Neil

I don’t know what I did wrong! It was bitter and didn’t set 🙁

Mila
Mila
11 days ago

Didnt have cocoa powder so I put choc buttons in the milk, turned out really nice. Thanks Gemma

Patricia Paunero
Patricia Paunero
21 days ago

It looks delicious! would it work Erythritol as a substitute for sugar in this dessert? Thank you.

Mné Kidwell
21 days ago

In progress!!! Can’t wait!!

Samaira
21 days ago

Love the recipe but it yields a little too much, is there any way this can be halved? Pls reply as I would like to make this again…

Binu George
21 days ago

Hello, I would like to try this , what could I substitute for corn starch? Maybe rice flour or arrowroot? Thanks

Frances
22 days ago

I enjoyed this as a child in England (I live in Canada now) but it came in many flavours, I remember a strawberry flavour. How would I incorporate this flavour and others in the recipe?
Just love your recipes, your site is the first one I go to if looking for a recipe.

Jasmine
Jasmine
22 days ago

This was really good! It was also really easy to make! The texture and flavor are amazing :D.

brie
brie
22 days ago

can rice flour be substituted for cornstarch?

About Us

Meet Gemma

About Us

Meet Gemma

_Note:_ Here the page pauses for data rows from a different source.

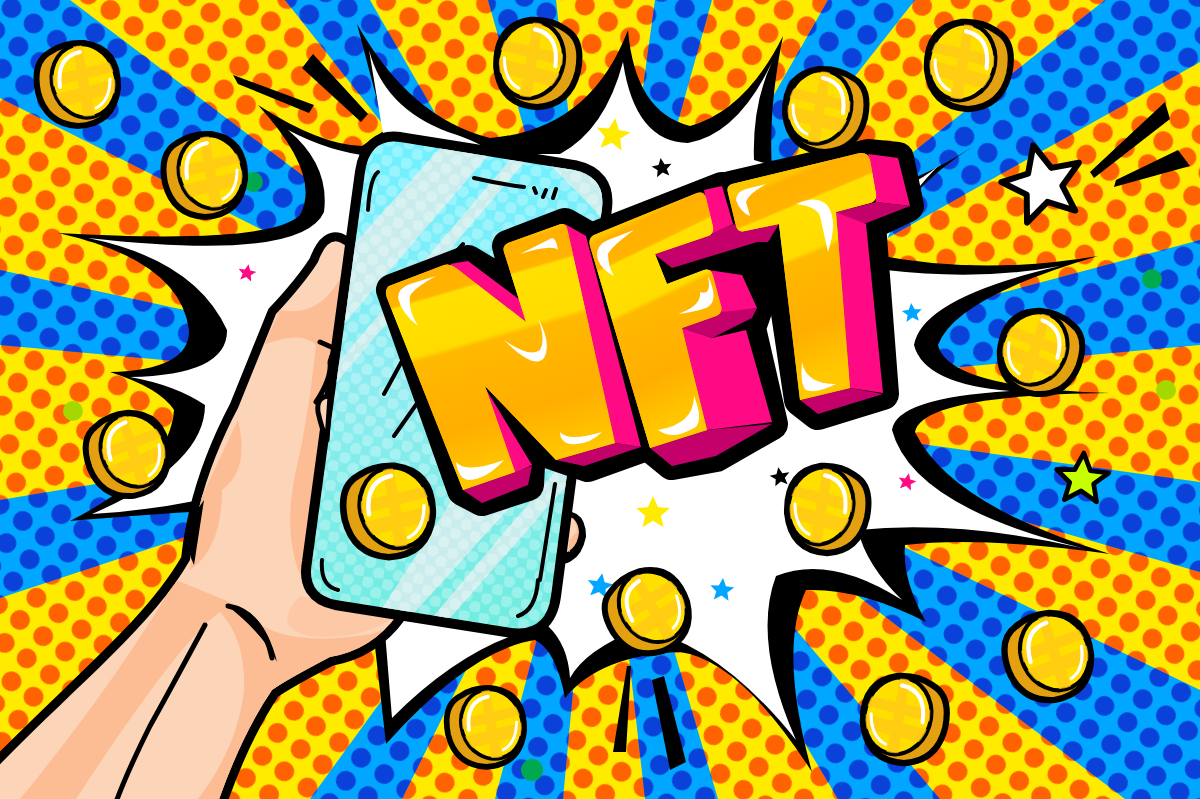
<!DOCTYPE html>
<html lang="en">
<head>
<meta charset="utf-8">
<title>NFT pop art</title>
<style>
:root{--ink:#000;--paper:#fff;--sun:#ffeb00;--dot:#ff6200;--sky:#00a6ff;--navy:#0a41d9;--skin:#fcd4b8;--skin-shade:#fdbd94;--screen:#78eee5;--glare:#c9ecec;--gold:#ffdf00;--gold-mid:#ffcf0a;--gold-edge:#e3a112;--pink:#ff0a85;--plum:#c4006b;--lime:#c6ff00}
html,body{margin:0;width:1200px;height:799px;overflow:hidden}
svg{display:block}
.line{fill:none;stroke:var(--ink);stroke-linecap:round;stroke-linejoin:round}
.side{fill:var(--pink)}
.under{fill:var(--plum)}
.shine{fill:var(--paper)}
.front{fill:url(#gold-fill)}
.lettering .front,.lettering .side,.lettering .under{stroke:var(--ink);stroke-width:4;stroke-linejoin:round}
.lettering .grain{fill:url(#letter-dots);stroke:none}
</style>
</head>
<body>
<svg width="1200" height="799" viewBox="0 0 1200 799" role="img" aria-label="Pop art hand holding a phone with the word NFT bursting out among gold coins">
<defs>
<pattern id="sun-dots" width="39" height="39" patternUnits="userSpaceOnUse" patternTransform="rotate(-10)">
<g fill="#ff6200"><circle cx="10" cy="10" r="10"/><circle cx="29" cy="29" r="10"/></g>
</pattern>
<pattern id="sky-dots" width="39" height="39" patternUnits="userSpaceOnUse" patternTransform="rotate(-10)">
<g fill="#0a41d9"><circle cx="10" cy="10" r="10"/><circle cx="29" cy="29" r="10"/></g>
</pattern>
<pattern id="letter-dots" width="18" height="18" patternUnits="userSpaceOnUse" patternTransform="rotate(-14)">
<g fill="#f18a00"><circle cx="5" cy="5" r="4.5"/><circle cx="14" cy="14" r="4.5"/></g>
</pattern>
<pattern id="screen-dots" width="20" height="20" patternUnits="userSpaceOnUse" patternTransform="rotate(8)">
<g fill="#fff" opacity=".28"><circle cx="5" cy="5" r="6"/><circle cx="15" cy="15" r="6"/></g>
</pattern>
<linearGradient id="gold-fill" x1="0" y1="0" x2=".25" y2="1">
<stop offset="0" stop-color="#ffd000"/><stop offset=".18" stop-color="#ffc400"/><stop offset=".2" stop-color="#ffb000"/><stop offset=".3" stop-color="#ffb400"/><stop offset=".31" stop-color="#ffe000"/><stop offset=".5" stop-color="#ffdc00"/><stop offset=".52" stop-color="#ffb900"/><stop offset=".8" stop-color="#ffae00"/><stop offset="1" stop-color="#ffc800"/>
</linearGradient>
<linearGradient id="screen-fill" x1="0" y1="0" x2="0" y2="1">
<stop offset="0" stop-color="#6ff0ff"/><stop offset=".5" stop-color="#8cecf0"/><stop offset="1" stop-color="#70ece0"/>
</linearGradient>
<path id="rays" d="M0 0H70L600 400L0 98ZM285 0H370L600 400ZM488 0H556L600 400ZM655 0H712L600 400ZM828 0H915L600 400ZM1105 0H1200V62L600 400ZM1200 240V345L600 400ZM1200 482V572L600 400ZM1200 690V799H1125L600 400ZM838 799H940L600 400ZM645 799H718L600 400ZM495 799H563L600 400ZM310 799H402L600 400ZM0 500V598L600 400ZM0 270V345L600 400Z"/>
<path id="screen-shape" d="M400 142L574 170Q606 177 602 208L551 596Q546 632 512 628L336 600Q306 594 312 562L365 172Q370 138 400 142Z"/>
<clipPath id="screen-clip"><use href="#screen-shape"/></clipPath>
<path id="arm-shape" d="M-20 785C70 690 150 630 190 560C196 500 216 450 238 408L276 314Q304 284 318 262Q328 234 343 244Q362 254 356 286L337 400L311 570Q312 600 338 604L398 614Q372 650 330 657Q286 680 272 690Q238 740 212 820H-20Z"/>
<clipPath id="arm-clip"><use href="#arm-shape"/></clipPath>
<clipPath id="coin-clip"><ellipse rx="31" ry="36" transform="rotate(-18)"/></clipPath>
<path id="star" d="M0 -10L3 -3.4L10 -3L4.6 1.6L6.2 8.4L0 4.6L-6.2 8.4L-4.6 1.6L-10 -3L-3 -3.4Z"/>
<g id="coin">
<path d="M-30 -32Q-48 -22 -42 8Q-34 40 -2 42Q34 40 38 4Q39 -36 4 -41Q-16 -42 -30 -32Z" fill="#e3a112" stroke="#000" stroke-width="6"/>
<ellipse rx="32" ry="37" transform="translate(4 -3) rotate(-18)" fill="#ffdf00" stroke="#000" stroke-width="4"/>
<g transform="translate(4 -3)">
<g clip-path="url(#coin-clip)"><path d="M-40 -4L40 -22V-12L-40 8ZM-40 16L40 -4V10L-40 30ZM-12 -40H-3L12 40H0Z" fill="#ffc81a" opacity=".75"/></g>
<path d="M-24 6Q-28 -24 -4 -29" fill="none" stroke="#fff" stroke-width="4" stroke-linecap="round"/>
<path d="M26 -2Q26 20 12 27" fill="none" stroke="#fff" stroke-width="3" stroke-linecap="round"/>
</g>
</g>
<g id="letter-n">
<path class="side" d="M450 264L468 261L528 306L526 322Z"/>
<path class="side" d="M565 224L586 236L641 447L615 443Z"/>
<path class="under" d="M556 460L615 443L641 447L584 466Z"/>
<path class="side" d="M484 386L532 465L515 473Z"/>
<path class="under" d="M463 490L515 472L532 466L528 485L482 503Z"/>
<path id="n-front" class="front" d="M389 286Q384 290 387 298L463 490L515 472L485 386L556 460L615 443L567 228Q565 222 558 225L508 243Q502 246 504 252L526 322L456 268Q450 263 444 265Z"/>
<use href="#n-front" class="grain"/>
</g>
<g id="letter-f">
<path class="side" d="M704 190L722 186L733 224L712 234Z"/>
<path class="under" d="M654 254L712 234L733 224L764 240L672 268Z"/>
<path class="side" d="M708 270L742 275L757 308L722 314Z"/>
<path class="under" d="M682 328L722 312L757 308L752 318L712 338Z"/>
<path class="side" d="M682 328L712 338L746 330L772 422L707 430Z"/>
<path class="under" d="M650 448L707 430L772 424L716 456L672 466Z"/>
<path id="f-front" class="front" d="M594 235Q588 238 590 246L650 448L707 430L682 328L716 316Q723 313 721 306L713 276Q711 268 704 270L667 284L655 254L708 236Q714 234 713 227L706 198Q704 191 697 193Z"/>
<use href="#f-front" class="grain"/>
</g>
<g id="letter-t">
<path class="under" d="M736 232L779 224L768 242L750 242Z"/>
<path class="side" d="M868 154L898 158L910 206L876 202Z"/>
<path class="under" d="M836 212L876 202L910 206L864 224Z"/>
<path class="side" d="M836 212L866 224L883 393L850 388Z"/>
<path class="under" d="M800 400L850 388L883 394L818 414Z"/>
<path id="t-front" class="front" d="M732 184Q726 186 728 193L736 226Q738 233 745 231L779 224L800 400L850 388L836 212L870 203Q877 201 876 194L870 160Q868 152 860 153Z"/>
<use href="#t-front" class="grain"/>
</g>
</defs>

<g id="background">
<rect width="1200" height="799" fill="var(--sun)"/>
<rect width="1200" height="799" fill="url(#sun-dots)"/>
<use href="#rays" fill="var(--sky)"/>
<use href="#rays" fill="url(#sky-dots)"/>
<g fill="#00a850"><circle cx="253" cy="182" r="10"/><circle cx="1152" cy="279" r="10"/><circle cx="532" cy="770" r="11"/></g>
<g fill="#a4d800"><circle cx="73" cy="411" r="10"/><circle cx="1166" cy="390" r="10"/></g>
</g>

<g id="speed-marks" fill="var(--ink)">
<path d="M233 75L314 105L309 113L238 84ZM302 68L313 54L368 114L361 122ZM1165 102L1170 119L1094 178L1090 172ZM1178 150L1190 166L1114 187L1116 180ZM627 666H631L626 752L613 752ZM652 680L664 676L686 762L670 770Z"/>
</g>

<g id="burst">
<path fill="var(--ink)" d="M357 24Q410 118 490 138Q590 130 628 30Q635 112 690 126Q746 110 783 36Q768 110 772 170L880 190Q930 175 972 147Q905 190 872 254Q980 276 1098 256Q955 298 938 345Q948 388 1110 393Q922 395 915 432Q950 505 1110 554Q980 536 905 545Q902 580 926 622Q860 588 806 590Q778 650 812 772Q740 660 680 652Q600 655 565 698Q556 650 535 640Q470 650 386 744L372 620L190 512Q140 515 70 521Q170 470 174 410Q160 388 110 372Q190 370 189 330Q180 260 58 233Q270 245 300 215Q322 175 258 105Q320 145 362 146L385 130Z"/>
<path fill="var(--paper)" d="M369 50Q384 108 448 132Q480 142 494 154L560 154Q605 130 623 62Q635 142 688 143Q738 134 772 62Q752 105 754 160L872 194Q910 190 938 166Q890 215 880 262L886 270Q980 281 1060 266Q922 298 914 345Q924 384 1010 391Q896 398 892 430Q912 506 1082 548Q960 520 858 530Q866 565 902 600Q830 554 776 576Q752 640 796 740Q720 645 640 628Q585 650 570 678Q568 645 548 626Q470 640 392 718L384 620L200 500Q145 511 92 514Q205 465 205 405Q175 385 130 377Q228 375 227 330Q195 260 88 238Q302 262 324 212Q330 165 288 130Q330 152 370 156L383 134Z"/>
</g>

<g id="burst-stars">
<use href="#star" transform="translate(613 135) rotate(8) scale(1.7)" fill="var(--sun)"/>
<use href="#star" transform="translate(662 168) rotate(-8)"/>
<use href="#star" transform="translate(247 273) rotate(10) scale(.9)" fill="var(--pink)"/>
<use href="#star" transform="translate(912 313) rotate(-5)" fill="var(--sky)"/>
<use href="#star" transform="translate(907 482) rotate(12) scale(.9)" fill="var(--pink)"/>
<use href="#star" transform="translate(780 477) rotate(-10)"/>
<use href="#star" transform="translate(653 513) scale(1.7)" fill="var(--sun)"/>
<use href="#star" transform="translate(722 590) rotate(5) scale(1.2)" fill="var(--sky)"/>
<use href="#star" transform="translate(600 586) rotate(10) scale(1.3)" fill="var(--sky)"/>
</g>
<g id="outlined-stars" stroke="#000" stroke-linejoin="round">
<use href="#star" transform="translate(1043 184) rotate(-14) scale(4)" fill="var(--paper)" stroke-width="1.5"/>
<use href="#star" transform="translate(1082 479) rotate(4) scale(2.6)" fill="var(--lime)" stroke-width="1.8"/>
</g>

<g id="back-finger" stroke="#000">
<path d="M552 492Q560 478 568 488L554 520Q580 510 580 536Q574 566 544 556" fill="var(--skin)" stroke-width="12" stroke-linejoin="round"/>
<path d="M548 520Q577 508 579 532Q577 558 545 555Z" fill="var(--skin-shade)" stroke="none"/>
<path d="M554 518Q576 510 577 532Q566 540 570 552Q552 546 554 518Z" fill="var(--skin)" stroke="none"/>
</g>

<g id="hand">
<use href="#arm-shape" class="line" stroke-width="18"/>
<use href="#arm-shape" fill="var(--skin)"/>
<g clip-path="url(#arm-clip)" fill="var(--skin-shade)">
<path d="M280 310Q330 320 352 250L366 290L337 400L308 590Q280 545 296 470Q308 420 316 345Q300 330 264 345Z"/>
<path d="M190 570Q222 548 222 490Q250 470 238 420L200 500Z"/>
<path d="M176 580Q220 598 244 608Q270 650 372 634L410 620L330 680L290 700Q250 740 222 820H180Q236 760 244 690Q246 640 220 612Q180 640 76 799H20Q110 690 176 580Z"/>
<path d="M300 596L340 604L400 614Q360 642 310 636Q270 628 300 596Z" opacity=".5"/>
</g>
<path class="line" stroke-width="5" d="M205 625Q170 690 150 726Q128 770 116 802M228 606Q262 612 272 658"/>
<path d="M225 604Q264 608 277 662Q262 632 225 604Z"/>
<path d="M190 520Q184 545 194 565L204 500Z"/>
</g>

<g id="phone">
<use href="#screen-shape" class="line" stroke-width="20"/>
<use href="#screen-shape" fill="var(--ink)" transform="translate(5 4)"/>
<use href="#screen-shape" fill="url(#screen-fill)"/>
<g clip-path="url(#screen-clip)">
<path fill="var(--glare)" d="M456 130H510L300 375V305ZM535 130H552L300 425V408ZM580 300V430L415 612H380ZM620 395V425L450 618H432ZM545 160L620 180L604 220L575 190Z"/>
<rect x="300" y="130" width="310" height="510" fill="url(#screen-dots)"/>
</g>
<path class="line" stroke-width="4" d="M474 178Q500 184 524 187M534 188L536 193M546 190L543 197M556 189L553 198M368 210Q370 178 378 172M322 560Q320 586 338 590M518 616Q536 610 538 580M555 484L540 580M463 244L452 256M408 350L384 394M418 402L394 436"/>
</g>

<g id="near-finger">
<path d="M330 396Q316 396 318 412Q322 430 327 440Z" fill="var(--skin)" stroke="#000" stroke-width="5" stroke-linejoin="round"/>
<path class="line" stroke-width="5" d="M338 348Q332 352 330 362Q332 378 316 402M320 342L338 350"/>
</g>

<g id="title" class="lettering" role="img" aria-label="NFT">
<g id="title-outline" fill="#000" stroke="#000" stroke-width="32" stroke-linejoin="round">
<path d="M392 290L468 261L520 292L508 246L565 224L586 236L641 447L588 466L530 446L528 485L482 500L463 490Z"/>
<path d="M594 238L722 188L733 224L764 240L757 308L750 328L772 424L716 456L672 464L650 446Z"/>
<path d="M730 187L868 155L898 158L908 206L870 224L883 394L818 414L800 400L776 240L750 242L736 230Z"/>
</g>
<use href="#letter-n"/>
<use href="#letter-f"/>
<use href="#letter-t"/>
<g id="title-shine" class="shine">
<path d="M398 298Q398 288 410 284L436 276Q414 288 410 296Q408 310 418 326Q402 314 398 298ZM504 340Q530 358 540 350Q546 340 538 318Q552 344 544 358Q534 370 504 340ZM456 462Q466 474 504 460Q486 480 468 480Q458 478 456 462ZM560 432Q568 442 602 432Q588 446 570 444Q560 442 560 432ZM520 254L552 238Q556 238 558 250Q552 244 520 254Z"/>
<path d="M598 260Q594 246 608 240L634 230Q612 246 608 254Q608 266 614 276Q602 270 598 260ZM700 292Q712 296 708 276Q720 302 706 308Q694 312 678 314Q702 306 700 292ZM658 430Q694 424 694 396Q706 426 690 430Q672 440 658 430Z"/>
<path d="M736 200Q736 192 746 189L766 184Q748 194 746 202L750 216Q740 212 736 200ZM796 204Q816 206 820 216L828 252Q838 222 828 206Q818 194 796 204ZM802 362Q806 384 836 384Q816 394 806 390Q800 386 802 362Z"/>
</g>
</g>

<g id="coins">
<use href="#coin" transform="translate(80 84)"/>
<use href="#coin" transform="translate(207 175)"/>
<use href="#coin" transform="translate(130 454) rotate(-8)"/>
<use href="#coin" transform="translate(391 511) scale(1.1)"/>
<use href="#coin" transform="translate(535 63) scale(-1.02 1.05)"/>
<use href="#coin" transform="translate(823 110) scale(-1 1)"/>
<use href="#coin" transform="translate(966 65) scale(-1.03 1.05)"/>
<use href="#coin" transform="translate(1038 352) rotate(8) scale(-1 1)"/>
<use href="#coin" transform="translate(825 509) scale(-1 1.05)"/>
<use href="#coin" transform="translate(650 611) rotate(-20)"/>
<use href="#coin" transform="translate(488 727) scale(.95)"/>
<use href="#coin" transform="translate(1051 656) rotate(-8) scale(1.05)"/>
<use href="#coin" transform="translate(902 719) scale(-1.03 1.05)"/>
</g>
</svg>
</body>
</html>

Hi Bold Bakers! I’m Gemma Stafford, a professional chef originally from Ireland, and I want to help you bake with confidence anytime, anywhere! No matter your skills, I have you covered. Sign up for my FREE weekly emails and join millions of other Bold Bakers in the community for new recipes, baking techniques, and more every week!